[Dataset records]
----------------------------------------
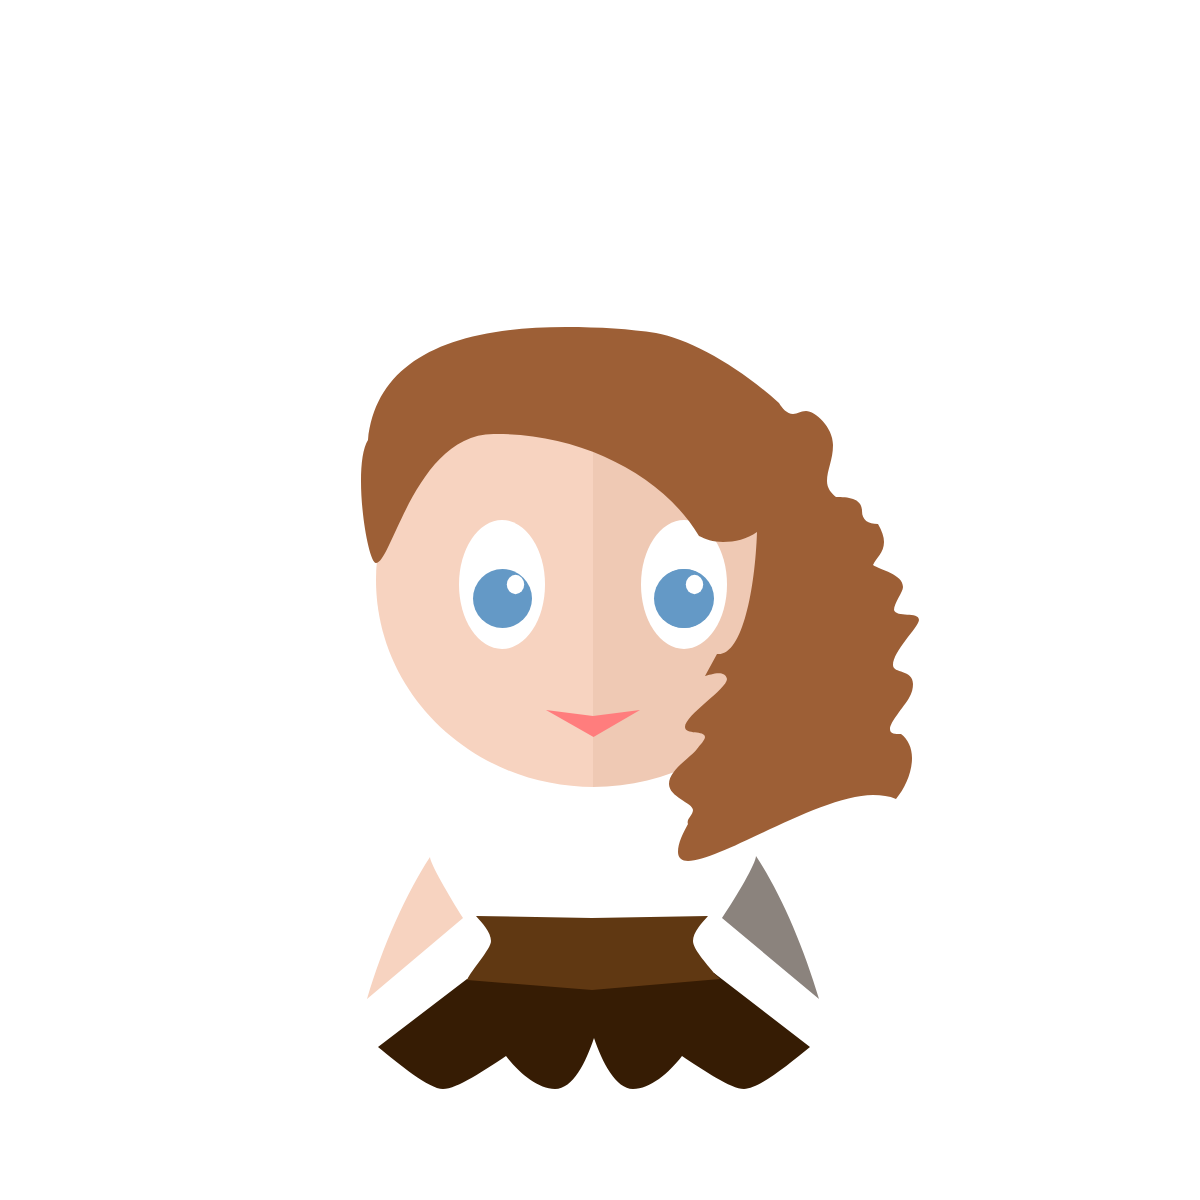
<!DOCTYPE html>
<html lang="en">
<head>
<meta charset="utf-8">
<title>Girl with windswept curls</title>
<style>
:root {
  --paper: #ffffff;
  --skin-light: #f7d3c0;
  --skin-shade: #efc9b4;
  --hair: #9d5f36;
  --iris: #6499c6;
  --lips: #ff7d7d;
  --bodice: #603812;
  --skirt: #361c04;
  --arm-shade: #8b837d;
}
html, body { margin: 0; background: var(--paper); overflow: hidden; }
.canvas { display: block; width: 1200px; height: 1200px; background: var(--paper); }
.skin-light { fill: var(--skin-light); }
.skin-shade { fill: var(--skin-shade); }
.hair { fill: var(--hair); }
.eye-white { fill: var(--paper); }
.iris { fill: var(--iris); }
.lips { fill: var(--lips); }
.bodice { fill: var(--bodice); }
.skirt { fill: var(--skirt); }
.arm-shade { fill: var(--arm-shade); }
</style>
</head>
<body>
<svg class="canvas" viewBox="0 0 1200 1200" role="img" aria-label="Flat illustration of a blue-eyed girl with curly brown hair and a brown dress">
  <defs>
    <g id="eye">
      <ellipse class="eye-white" rx="43" ry="64.500"/>
      <circle class="iris" cx="0.500" cy="14" r="29.500"/>
    </g>
  </defs>

  <g id="head">
    <path class="skin-light" d="M594 373 C473 373 376 466 376 580 C376 694 473 787 594 787 Z"/>
    <path class="skin-shade" d="M593 373 C713 373 810 466 810 580 C810 694 713 787 593 787 Z"/>
    <use href="#eye" x="502" y="584.500"/>
    <ellipse class="eye-white" cx="515.500" cy="584.500" rx="8.700" ry="9.700"/>
    <use href="#eye" x="684" y="584.500"/>
    <circle class="iris" cx="683.500" cy="598.500" r="29.500"/>
    <ellipse class="eye-white" cx="694.500" cy="584.500" rx="8.700" ry="9.700"/>
    <path class="lips" d="M546 710 L593 716 L640 710 L593.500 737 Z"/>
  </g>

  <path id="curls" class="hair" d="M368 440
    C376 362 447 327 566 327 C600 327 630 329 656 333 C690 339 738 366 779 403
    C782 408 787 414 793 414 C798 414 800 411 806 411 C815 411 833 427 833 445
    C833 460 827 470 827 481 C827 488 831 493 836 497
    C848 497 862 498 862 511 C862 520 868 524 878 524
    C882 531 884 537 884 542 C884 553 876 558 873 565
    C880 570 903 574 903 587 C903 592 894 603 894 610
    C896 618 919 611 919 620 C918 628 893 651 893 665
    C893 674 913 669 913 684 C913 688 912 693 909 698
    C903 708 890 722 890 729 C890 734 895 734 901 734
    C908 739 912 748 912 758 C912 773 905 788 896 799
    C889 796 882 795 873 795 C819 795 721 861 688 861
    C682 861 678 858 678 852 C678 843 683 833 688 824
    C686 819 693 815 693 810 C693 803 669 797 669 784
    C669 770 690 758 697 749 C700 745 705 740 705 737
    C705 730 685 735 685 727 C685 715 727 689 727 679
    C725 669 710 675 705 676 L717 654
    C742 657 755 590 757 532 C747 539 735 542 723 542 C713 542 705 539 699 536
    C662 474 580 434 497 434 C417 430 392 563 376 563
    C370 563 361 518 361 481 C361 463 363 448 368 440 Z"/>

  <g id="arms">
    <path class="skin-light" d="M430 857 C430 863 449 896 463 918 L367 999 C383 945 406 894 430 857 Z"/>
    <path class="arm-shade" d="M756 856 C756 863 737 896 722 918 L819 999 C803 945 780 892 756 856 Z"/>
  </g>

  <g id="dress">
    <path class="skirt" d="M467 979 L592 984 L714 973 L810 1047 C789 1064 759 1089 744 1089 C731 1089 703 1070 682 1056 C669 1073 650 1089 633 1089 C616 1089 602 1062 594 1038 C586 1062 573 1089 555 1089 C538 1089 519 1073 506 1056 C485 1070 457 1089 443 1089 C429 1089 399 1064 378 1047 Z"/>
    <path class="bodice" d="M476 916 L592 918 L708 916 C702 923 693 932 693 941 C693 949 706 963 714 973 L720 979 L592 990 L467 980 C472 969 491 949 491 941 C491 932 482 923 476 916 Z"/>
  </g>
</svg>
</body>
</html>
----------------------------------------
Assignment: Could you write out the records again exactly, omitting each image?

Answer space:
<!DOCTYPE html>
<html lang="en">
<head>
<meta charset="utf-8">
<title>Girl with windswept curls</title>
<style>
:root {
  --paper: #ffffff;
  --skin-light: #f7d3c0;
  --skin-shade: #efc9b4;
  --hair: #9d5f36;
  --iris: #6499c6;
  --lips: #ff7d7d;
  --bodice: #603812;
  --skirt: #361c04;
  --arm-shade: #8b837d;
}
html, body { margin: 0; background: var(--paper); overflow: hidden; }
.canvas { display: block; width: 1200px; height: 1200px; background: var(--paper); }
.skin-light { fill: var(--skin-light); }
.skin-shade { fill: var(--skin-shade); }
.hair { fill: var(--hair); }
.eye-white { fill: var(--paper); }
.iris { fill: var(--iris); }
.lips { fill: var(--lips); }
.bodice { fill: var(--bodice); }
.skirt { fill: var(--skirt); }
.arm-shade { fill: var(--arm-shade); }
</style>
</head>
<body>
<svg class="canvas" viewBox="0 0 1200 1200" role="img" aria-label="Flat illustration of a blue-eyed girl with curly brown hair and a brown dress">
  <defs>
    <g id="eye">
      <ellipse class="eye-white" rx="43" ry="64.500"/>
      <circle class="iris" cx="0.500" cy="14" r="29.500"/>
    </g>
  </defs>

  <g id="head">
    <path class="skin-light" d="M594 373 C473 373 376 466 376 580 C376 694 473 787 594 787 Z"/>
    <path class="skin-shade" d="M593 373 C713 373 810 466 810 580 C810 694 713 787 593 787 Z"/>
    <use href="#eye" x="502" y="584.500"/>
    <ellipse class="eye-white" cx="515.500" cy="584.500" rx="8.700" ry="9.700"/>
    <use href="#eye" x="684" y="584.500"/>
    <circle class="iris" cx="683.500" cy="598.500" r="29.500"/>
    <ellipse class="eye-white" cx="694.500" cy="584.500" rx="8.700" ry="9.700"/>
    <path class="lips" d="M546 710 L593 716 L640 710 L593.500 737 Z"/>
  </g>

  <path id="curls" class="hair" d="M368 440
    C376 362 447 327 566 327 C600 327 630 329 656 333 C690 339 738 366 779 403
    C782 408 787 414 793 414 C798 414 800 411 806 411 C815 411 833 427 833 445
    C833 460 827 470 827 481 C827 488 831 493 836 497
    C848 497 862 498 862 511 C862 520 868 524 878 524
    C882 531 884 537 884 542 C884 553 876 558 873 565
    C880 570 903 574 903 587 C903 592 894 603 894 610
    C896 618 919 611 919 620 C918 628 893 651 893 665
    C893 674 913 669 913 684 C913 688 912 693 909 698
    C903 708 890 722 890 729 C890 734 895 734 901 734
    C908 739 912 748 912 758 C912 773 905 788 896 799
    C889 796 882 795 873 795 C819 795 721 861 688 861
    C682 861 678 858 678 852 C678 843 683 833 688 824
    C686 819 693 815 693 810 C693 803 669 797 669 784
    C669 770 690 758 697 749 C700 745 705 740 705 737
    C705 730 685 735 685 727 C685 715 727 689 727 679
    C725 669 710 675 705 676 L717 654
    C742 657 755 590 757 532 C747 539 735 542 723 542 C713 542 705 539 699 536
    C662 474 580 434 497 434 C417 430 392 563 376 563
    C370 563 361 518 361 481 C361 463 363 448 368 440 Z"/>

  <g id="arms">
    <path class="skin-light" d="M430 857 C430 863 449 896 463 918 L367 999 C383 945 406 894 430 857 Z"/>
    <path class="arm-shade" d="M756 856 C756 863 737 896 722 918 L819 999 C803 945 780 892 756 856 Z"/>
  </g>

  <g id="dress">
    <path class="skirt" d="M467 979 L592 984 L714 973 L810 1047 C789 1064 759 1089 744 1089 C731 1089 703 1070 682 1056 C669 1073 650 1089 633 1089 C616 1089 602 1062 594 1038 C586 1062 573 1089 555 1089 C538 1089 519 1073 506 1056 C485 1070 457 1089 443 1089 C429 1089 399 1064 378 1047 Z"/>
    <path class="bodice" d="M476 916 L592 918 L708 916 C702 923 693 932 693 941 C693 949 706 963 714 973 L720 979 L592 990 L467 980 C472 969 491 949 491 941 C491 932 482 923 476 916 Z"/>
  </g>
</svg>
</body>
</html>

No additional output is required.